The MUM campus contains separate domes for women and men.

The relationship between the town and campus has been strained for most of the 27 years that the school, now known as Maharishi University of Management, has been in Fairfield, a city of 10,000. But the tensions have escalated in recent months as MUM has started bulldozing historic campus buildings and as meditators have taken steps to incorporate their own community, Vedic City, north of Fairfield.

Many townspeople have never become accustomed to claims that group levitation in golden domes is the avenue to world peace or that houses with east-facing entrances results in family happiness and health. For many Christians, everything about the practice seems religious, especially the initiation ceremony in which newcomers bring fruit and flowers, place them before a portrait of Guru Dev (Maharishi’s mentor in the 1950s) and chant the names of Hindu deities in Sanskrit.

The standard TM practitioner spends 20 minutes in the morning and 20 minutes in the evening meditating. However, those more devoted to the cause learn the advanced TM Sidhi program, which is up to two hours twice a day. That includes around 1,500 Fairfield residents who trek to golden domes for men and women. The domes are where Sidhis participate in yogic flying, which in essence is frog-like hopping. In the dome, Sidhis jump on mattresses, facing large portraits of Guru Dev and Maharishi, who is addressed as "his holiness."

The goal of Maharishi, now 82, is to establish several permanent groups of 7,000 advanced TMers around the planet, which he believes would create "heaven on earth."

When Stephen Higdon, 51, the longest-serving pastor in Fairfield, arrived to plant an A/G congregation in 1981, he zealously wanted to evangelize meditators. Higdon was one of seven evangelical pastors to form a prayer fellowship that met two mornings a week. The pastors met for six years and an affiliated group sponsored a series of lectures by evangelical experts and former Hindu gurus.

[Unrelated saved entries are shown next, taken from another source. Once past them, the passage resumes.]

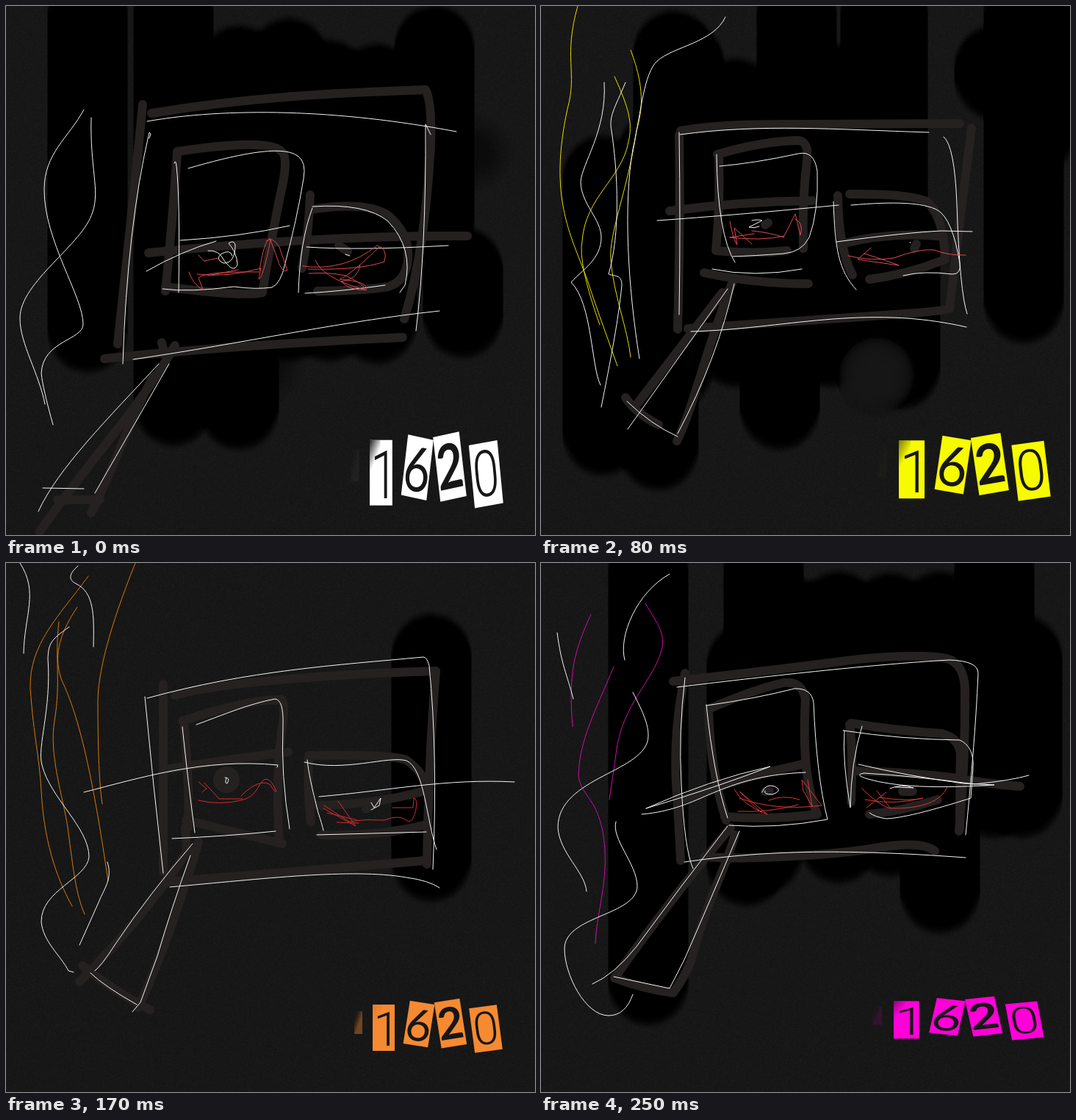
An HTML page with a canvas that plays this animation: 720x720 px, repeating every 0.33 s.

```html
<!DOCTYPE html>
<html lang="en">
<head>
<meta charset="utf-8">
<title>1620</title>
<style>
html, body { margin: 0; width: 100%; height: 100%; overflow: hidden; background: #171717; }
canvas { display: block; width: 100vw; height: 100vh; }
</style>
</head>
<body>
<canvas id="stage" width="720" height="720"></canvas>
<script>
const ctx = document.getElementById('stage').getContext('2d');
const LOOP = 330;

// soot, wiped: vertical brush strokes [x, top, bottom]; tag: [x, y, scaleX, scaleY] of the number
const scenes = [
  {
    until: 80, color: '#fff', plumeColor: '#fff', red: '#d9484a',
    tag: [495, 578, 1.028, 1.413], shade: .95, smear: .04,
    soot: [[111, 0, 450], [228, 0, 550], [317, 75, 555], [385, 65, 435], [440, 95, 435],
      [505, 100, 438], [583, 48, 300], [622, 350, 430], [637, 200, 200], [350, 490, 490]],
    wiped: [],
    marker: `M186 134Q180 200 152 460 M198 146C330 124 450 118 571 114Q580 130 578 190C572 290 562 360 542 426
      M134 480Q300 462 540 451 M233 198C290 190 360 182 375 198Q384 205 377 240Q360 320 349 390Q320 396 217 382
      M233 200Q226 300 217 388 M194 336C300 325 460 312 628 313`,
    markerDetail: `M414 257Q412 310 403 357 M415 277Q490 265 520 285Q550 310 547 345Q544 375 520 382Q480 388 424 388
      M453 326L465 334 M212 458L216 475 M230 462C180 550 120 610 46 715 M200 505C170 560 150 620 116 690 M70 672H128`,
    frame: `M192 157C300 138 450 140 613 171 M195 180L197 174L195 172Q165 300 159 487
      M578 175L571 161Q572 330 558 442 M173 481C330 458 450 430 590 415`,
    eyes: `M248 221C310 203 375 188 397 204Q409 212 405 235Q396 290 380 350Q374 378 362 383Q340 386 310 382Q250 390 213 385
      M229 214Q231 208 232 218Q237 260 235 390 M237 319Q320 314 386 299 M191 361Q240 333 286 320
      M275 333Q290 332 296 345Q310 365 315 352Q314 335 303 323Q310 318 312 325Q312 350 296 350Q285 345 292 338Q305 330 308 340
      M417 273Q490 268 520 293Q555 330 543 380L536 390 M417 275Q400 320 398 390 M407 391Q460 388 516 380
      M409 328Q480 333 602 326 M462 338l6 2`,
    smoke: `M106 141C85 180 52 200 52 250C52 320 105 395 105 433C105 455 50 455 48 500Q50 520 64 570
      M116 152C114 220 128 250 118 280C105 325 19 375 19 425C19 460 45 500 53 542`,
    stem: 'M208 487C140 560 70 630 44 688 M222 487Q180 560 121 663 M50 656L106 657',
    plume: '',
    scribble: `M249 362Q255 380 268 386L262 370Q270 361 345 362 M262 339Q272 350 270 347L289 343
      M260 365Q300 370 347 357L344 372Q350 370 360 318Q352 315 345 360 M354 320Q362 312 372 328L383 360Q375 365 368 340L359 316
      M275 367L316 359 M404 354Q460 362 505 326Q520 330 515 348Q480 360 411 358
      M421 346Q430 370 490 387Q495 375 454 372Q470 365 508 328 M412 364Q440 362 462 367Q490 380 488 386Q470 388 456 375Q480 372 482 352`
  },
  {
    until: 170, color: '#f7fb00', plumeColor: '#e6dc00', red: '#dc4b4d',
    tag: [487, 580, 1.169, 1.254], shade: .55, smear: .02,
    soot: [[84, 225, 590], [160, 190, 610], [180, 55, 500], [195, 70, 200], [265, 120, 470], [325, 200, 555],
      [348, 0, 470], [395, 100, 470], [462, 0, 430], [472, 0, 430], [489, 310, 500],
      [657, 0, 410], [617, 75, 105], [674, 0, 180]],
    wiped: [[457, 498, 506]],
    marker: `M190 170Q240 160 350 161L570 160 M586 166Q570 290 556 412Q540 416 480 420Q330 430 200 439
      M188 175Q190 300 186 440 M240 202Q300 184 350 183Q365 184 362 210Q355 270 357 330
      M242 205Q244 270 238 333Q290 338 335 333 M175 279Q270 266 370 265 M222 363Q290 378 364 378`,
    markerDetail: `M404 258Q405 330 424 366 M420 256Q500 255 525 266Q548 285 550 345Q500 365 447 372
      M408 324Q480 306 548 314 M305 298l4-3 M508 330l3-6
      M262 372C220 480 210 540 185 592 M247 390Q190 465 132 540 M115 533Q130 555 160 570`,
    frame: `M189 175C300 160 400 168 528 172 M188 172Q190 300 188 420
      M548 178Q563 190 566 270Q570 390 580 419 M204 443C330 440 440 405 579 437`,
    eyes: `M239 202Q240 310 264 349 M243 218Q290 214 350 201Q372 196 376 225Q378 280 365 315Q355 335 330 337Q290 340 261 341
      M158 292Q260 285 405 271 M233 358Q290 370 355 358 M398 266C400 330 405 360 429 386
      M422 271C480 266 520 267 540 278Q560 290 570 350Q572 365 560 365Q520 360 493 367
      M402 321Q500 308 545 306L587 307 M287 292Q295 290 301 292L283 301Q290 303 297 300 M502 322h1`,
    smoke: `M251 15C235 50 180 55 158 75C140 92 137 140 125 195C112 270 118 380 134 480
      M86 104C90 170 55 215 54 240C55 270 82 290 82 315C82 345 55 360 41 376C70 405 68 490 81 516
      M115 104C100 140 92 150 96 170C105 230 108 310 92 365C100 368 110 365 110 380C105 430 95 480 82 546`,
    stem: 'M254 385Q190 475 118 576 M263 378Q240 480 186 582 M117 538Q150 570 186 586',
    plume: `M50 0C30 70 50 90 36 140C10 260 40 310 62 370C75 410 90 450 104 490
      M122 60C145 120 135 150 130 170C118 250 92 310 95 345C98 390 118 440 122 478
      M100 96C120 140 125 160 119 185C110 235 60 260 56 320Q50 350 80 434`,
    scribble: `M257 293Q262 320 267 325L263 302L287 324 M257 315Q300 320 331 313L346 283L353 312Q358 295 346 290
      M287 306Q310 308 331 315 M257 315L290 310
      M418 340Q450 348 480 343Q515 330 535 332Q555 340 578 339 M449 329L431 345L487 353Q475 348 440 337`
  },
  {
    until: 250, color: '#f58a32', plumeColor: '#d47a0e', red: '#d02c30',
    tag: [499, 592, 1, 1], shade: .1, smear: .4,
    soot: [[579, 118, 412]],
    wiped: [],
    marker: `M214 165V420 M216 434Q400 420 570 405 M230 180C300 160 480 150 585 147Q575 270 573 410
      M240 215Q330 185 375 186Q380 190 377 215Q366 290 372 380 M242 215Q250 300 248 360 M245 350L376 382
      M222 280Q300 268 384 257`,
    markerDetail: `M288 295a12 12 0 1 0 24 0a12 12 0 1 0-24 0 M297 295h6
      M412 265Q410 310 415 352 M412 262Q520 260 545 268Q575 290 575 320 M414 330Q500 330 570 310
      M430 370Q510 372 572 356 M490 335l8-10
      M244 360L246 390 M248 390Q190 480 100 570 M262 380Q220 520 180 605 M104 548Q150 585 196 608`,
    frame: `M192 184C330 146 450 139 568 128Q573 128 576 140Q588 260 581 417
      M189 182Q200 300 214 422 M223 441C350 430 470 415 545 428Q575 432 590 442`,
    eyes: `M259 220C300 205 330 192 366 185Q378 186 377 220Q374 290 386 362 M240 223Q248 300 257 367
      M226 375Q300 372 367 365 M106 312C180 293 270 265 370 275l-1 3 M410 268Q412 290 425 340Q430 355 432 364
      M406 271C460 285 520 262 545 269C570 280 572 350 586 390 M426 318C520 310 600 293 692 298
      M423 370Q500 368 572 366 M298 292q8 0 3 8q-4 0-1-7 M497 326L501 333L510 320L508 330L497 336`,
    smoke: `M19 0C45 40 25 70 24 123 M98 4C85 15 85 23 95 28C120 40 120 70 119 114
      M86 87C60 105 58 110 57 130C62 200 42 250 49 275C60 320 113 360 113 400C110 430 48 445 48 488C50 515 75 535 85 555L92 557
      M138 407C145 430 135 440 126 462L100 520`,
    stem: 'M254 382Q195 450 148 520Q130 548 121 555 M251 398Q225 470 206 535L183 598L172 611 M115 558Q135 577 178 601',
    plume: `M112 18C70 75 32 110 33 170C38 240 45 260 48 310C52 390 75 440 90 467
      M97 60C70 100 65 130 76 160C100 210 118 290 139 433 M176 0C140 90 125 150 125 190Q125 290 131 328
      M72 80C66 130 75 160 66 215C58 260 78 320 84 360C92 420 95 450 107 478`,
    scribble: `M262 298L273 307L267 312 M262 323Q290 330 320 323Q335 320 343 306Q355 280 368 311Q365 312 360 302Q345 292 320 317
      M270 299L290 321H322 M433 330L467 352Q490 348 515 350Q535 342 545 350Q553 357 558 335Q560 320 555 320L554 333H526
      M432 334L476 358L452 324 M437 340L478 350 M450 353L480 354`
  },
  {
    until: 330, color: '#ff00d8', plumeColor: '#cc0fa6', red: '#d83834',
    tag: [480, 589, 1.157, .81], shade: .5, smear: .12,
    soot: [[146, 0, 580], [280, 130, 418], [303, 0, 400], [350, 70, 350], [405, 60, 387], [475, 62, 378],
      [543, 60, 455], [617, 0, 325], [655, 120, 325]],
    wiped: [],
    marker: `M180 161Q300 148 400 135C470 125 530 125 552 130Q575 136 577 170Q578 270 569 365
      M196 150Q180 230 184 300Q188 360 190 405 M222 400C300 405 420 395 460 387Q520 378 536 392
      M230 198Q290 172 330 163Q355 160 360 185Q354 290 376 342Q310 350 250 345 M228 200Q230 280 252 350
      M355 274Q260 295 190 323`,
    markerDetail: `M420 220Q425 250 422 325 M422 218Q480 228 545 232Q570 238 571 262Q570 290 570 360
      M430 283Q500 285 560 292Q600 300 652 304 M447 342Q490 338 540 322 M492 311h14 M305 311h6
      M258 360Q178 455 100 565Q140 580 180 585Q205 550 210 520C230 450 250 420 264 370`,
    frame: `M185 169C300 155 450 138 555 132Q595 133 595 150C592 220 585 300 578 370
      M196 156Q187 230 191 300Q195 390 207 416 M195 407C300 392 400 388 578 401`,
    eyes: `M225 193Q235 290 254 347 M225 194Q290 185 345 171Q368 170 371 190Q375 290 390 349Q320 362 256 357
      M143 334Q230 295 312 277Q240 305 143 334 M137 342C220 335 240 290 360 285
      M413 228Q410 270 421 333Q422 270 437 222 M411 228Q490 240 570 241Q590 250 588 280L585 320Q500 347 470 348Q455 346 447 340
      M432 274Q500 290 575 300L617 302Q500 310 445 294Q425 288 440 286Q510 290 590 301Q640 296 664 289
      M301 312Q305 300 318 304Q330 310 315 315Q302 315 305 310 M475 307Q490 300 507 306L482 305`,
    smoke: `M175 15C130 40 105 100 114 132 M22 95C28 140 35 150 44 185
      M125 176C140 205 146 220 146 235C146 285 23 290 23 360C25 395 60 420 62 447
      M102 352C95 375 131 410 131 440C130 480 32 480 32 525C32 560 60 616 92 616Q115 616 125 587`,
    stem: 'M254 358Q190 440 130 522Q100 560 70 573 M270 365Q230 460 195 540L175 579L99 563',
    plume: `M68 70C45 120 37 150 43 223 M142 55C160 85 168 95 165 115C155 160 110 190 102 260Q98 290 93 322
      M99 141C75 200 52 240 51 290C55 320 82 320 87 390C90 440 75 480 74 518`,
    scribble: `M263 308Q275 330 308 342L270 311L300 340 M270 320Q320 338 382 330L355 295L357 310L369 331L363 295
      M268 338Q310 340 350 329 M310 323Q330 315 352 322 M437 307Q460 330 475 334Q540 335 553 305
      M457 310L475 333 M441 322Q480 330 520 320Q500 325 460 319 M443 333L470 312`
  }
];

// dx and baseline place the digit relative to its card's centre
const cards = [
  { digit: '1', x: 514, y: 632.5, w: 30, h: 63, turn: 0, dx: 4, baseline: 24.5, font: '300 64px Roboto, sans-serif' },
  { digit: '6', x: 562, y: 627.5, w: 34, h: 59, turn: 9, dx: 0, baseline: 23, font: '400 60px Lato, sans-serif' },
  { digit: '2', x: 605, y: 626.7, w: 35, h: 63, turn: -9, dx: 0, baseline: 21, font: '700 60px Lato, sans-serif' },
  { digit: '0', x: 653, y: 634, w: 38, h: 61, turn: -7.5, dx: 0, baseline: 21, font: '300 62px Roboto, sans-serif' }
];

function makePaper() {
  const paper = new OffscreenCanvas(720, 720);
  const pen = paper.getContext('2d');
  const image = pen.createImageData(720, 720);
  let seed = 1620;
  for (let i = 0; i < image.data.length; i += 4) {
    seed = (seed * 1664525 + 1013904223) >>> 0;
    image.data.fill(20 + (seed >>> 16) % 7, i, i + 3);
    image.data[i + 3] = 255;
  }
  pen.putImageData(image, 0, 0);
  return paper;
}

function makeBrush(rgb) {
  const brush = new OffscreenCanvas(110, 110);
  const pen = brush.getContext('2d');
  const fade = pen.createRadialGradient(55, 55, 18, 55, 55, 55);
  fade.addColorStop(0, `rgba(${rgb},.5)`);
  fade.addColorStop(1, `rgba(${rgb},0)`);
  pen.fillStyle = fade;
  pen.fillRect(0, 0, 110, 110);
  return brush;
}

const paper = makePaper(), sootBrush = makeBrush('0,0,0'), wipeBrush = makeBrush('23,23,23');

function smudge(strokes, brush) {
  for (const [x, top, bottom] of strokes)
    for (let y = top; y <= bottom; y++) ctx.drawImage(brush, x - 55, y - 55);
}

function stroke(path, color, width) {
  ctx.strokeStyle = color;
  ctx.lineWidth = width;
  ctx.stroke(new Path2D(path));
}

function fadeRect(x, y, w, h, from, to) {
  const fade = ctx.createLinearGradient(x, y, x + w, y + h / 8);
  fade.addColorStop(0, from);
  fade.addColorStop(1, to);
  ctx.fillStyle = fade;
  ctx.fillRect(x, y, w, h);
}

function drawNumber({ tag: [left, top, sx, sy], color, shade, smear }) {
  ctx.save();
  ctx.translate(left, top);
  ctx.scale(sx, sy);
  ctx.translate(-499, -592);
  ctx.textAlign = 'center';
  for (const { digit, x, y, w, h, turn, dx, baseline, font } of cards) {
    ctx.save();
    ctx.translate(x, y);
    ctx.rotate(turn * Math.PI / 180);
    ctx.fillStyle = color;
    ctx.fillRect(-w / 2, -h / 2, w, h);
    if (digit === '1') fadeRect(-w / 2, -h / 2, 14, h, `rgba(20,20,20,${shade})`, 'rgba(20,20,20,0)');
    ctx.fillStyle = '#171717';
    ctx.font = font;
    ctx.fillText(digit, dx, baseline);
    ctx.restore();
  }
  ctx.globalAlpha = smear;
  fadeRect(474, 610, 11, 31, 'transparent', color);
  ctx.restore();
}

function draw(scene) {
  ctx.drawImage(paper, 0, 0);
  smudge(scene.soot, sootBrush);
  smudge(scene.wiped, wipeBrush);
  ctx.lineCap = ctx.lineJoin = 'round';
  stroke(scene.marker, '#242120', 12);
  stroke(scene.markerDetail, '#242120', 12);
  stroke(scene.plume, scene.plumeColor, 1);
  for (const part of ['frame', 'eyes', 'smoke', 'stem']) stroke(scene[part], '#f4f4f4', 1);
  stroke(scene.scribble, scene.red, 1);
  drawNumber(scene);
}

let shown;
function tick() {
  const time = performance.now() % LOOP;
  const scene = scenes.find(s => time < s.until);
  if (scene !== shown) draw(shown = scene);
  requestAnimationFrame(tick);
}
tick();
</script>
</body>
</html>
```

While such educational efforts raised awareness, they also drew battle lines of confrontation, according to Higdon. Too often the consensus among Christians in Fairfield has been a desire that the followers of Maharishi would simply move away, he says.

Unified efforts to address the concerns about TM have been stymied for various reasons. Ministers come and go in the community, most evangelical efforts are small and meditators believe they have found true enlightenment.

Higdon and other Pentecostal pastors in Fairfield have seen meditators become Christians in their churches. But most quickly moved away, having no reason to stay once they left the close-knit TM community.

Meanwhile, MUM has finished the first phase of a three-phase $50-million rebuilding program on the 280-acre campus. By the time construction is complete, enrollment is expected to have skyrocketed. Currently MUM has 650 full-time students.

The total number of meditators in Fairfield is around 2,750 — people who have settled in Fairfield to be part of the movement. Approximately 400 businesses in and around Fairfield are run by meditators, including 50 in the telecommunications and software industries alone.

Evangelicals realize they have a mission field at their doorstep. Higdon knows Christians in Fairfield will not reach meditators without a unified effort. It may take signs and wonders to reach meditators en masse. That is what happened with BB Rail.

Rail and her husband, Larry, moved to Fairfield in 1986 to be at the heartbeat of the TM movement, but less than a year later BB was bedridden because of degenerative disc problems in her back. TM offered no help for her paralysis, but she says Jesus supernaturally intervened. When BB, who had been a TM teacher for 17 years, closed her eyes and tried to return to reciting her mantra, she says she saw Jesus. The Rails, now both 57, left the movement and, after being discipled by local Christians, including Higdon, became vocal proponents of Christianity.

These days, Higdon is putting efforts into education. He has been full-time administrator at Fairfield Christian School for three years and a teacher there for seven.

— John W. Kennedy in Fairfield, Iowa

E-mail this page to a friend.
©1999-2009 General Council of the Assemblies of God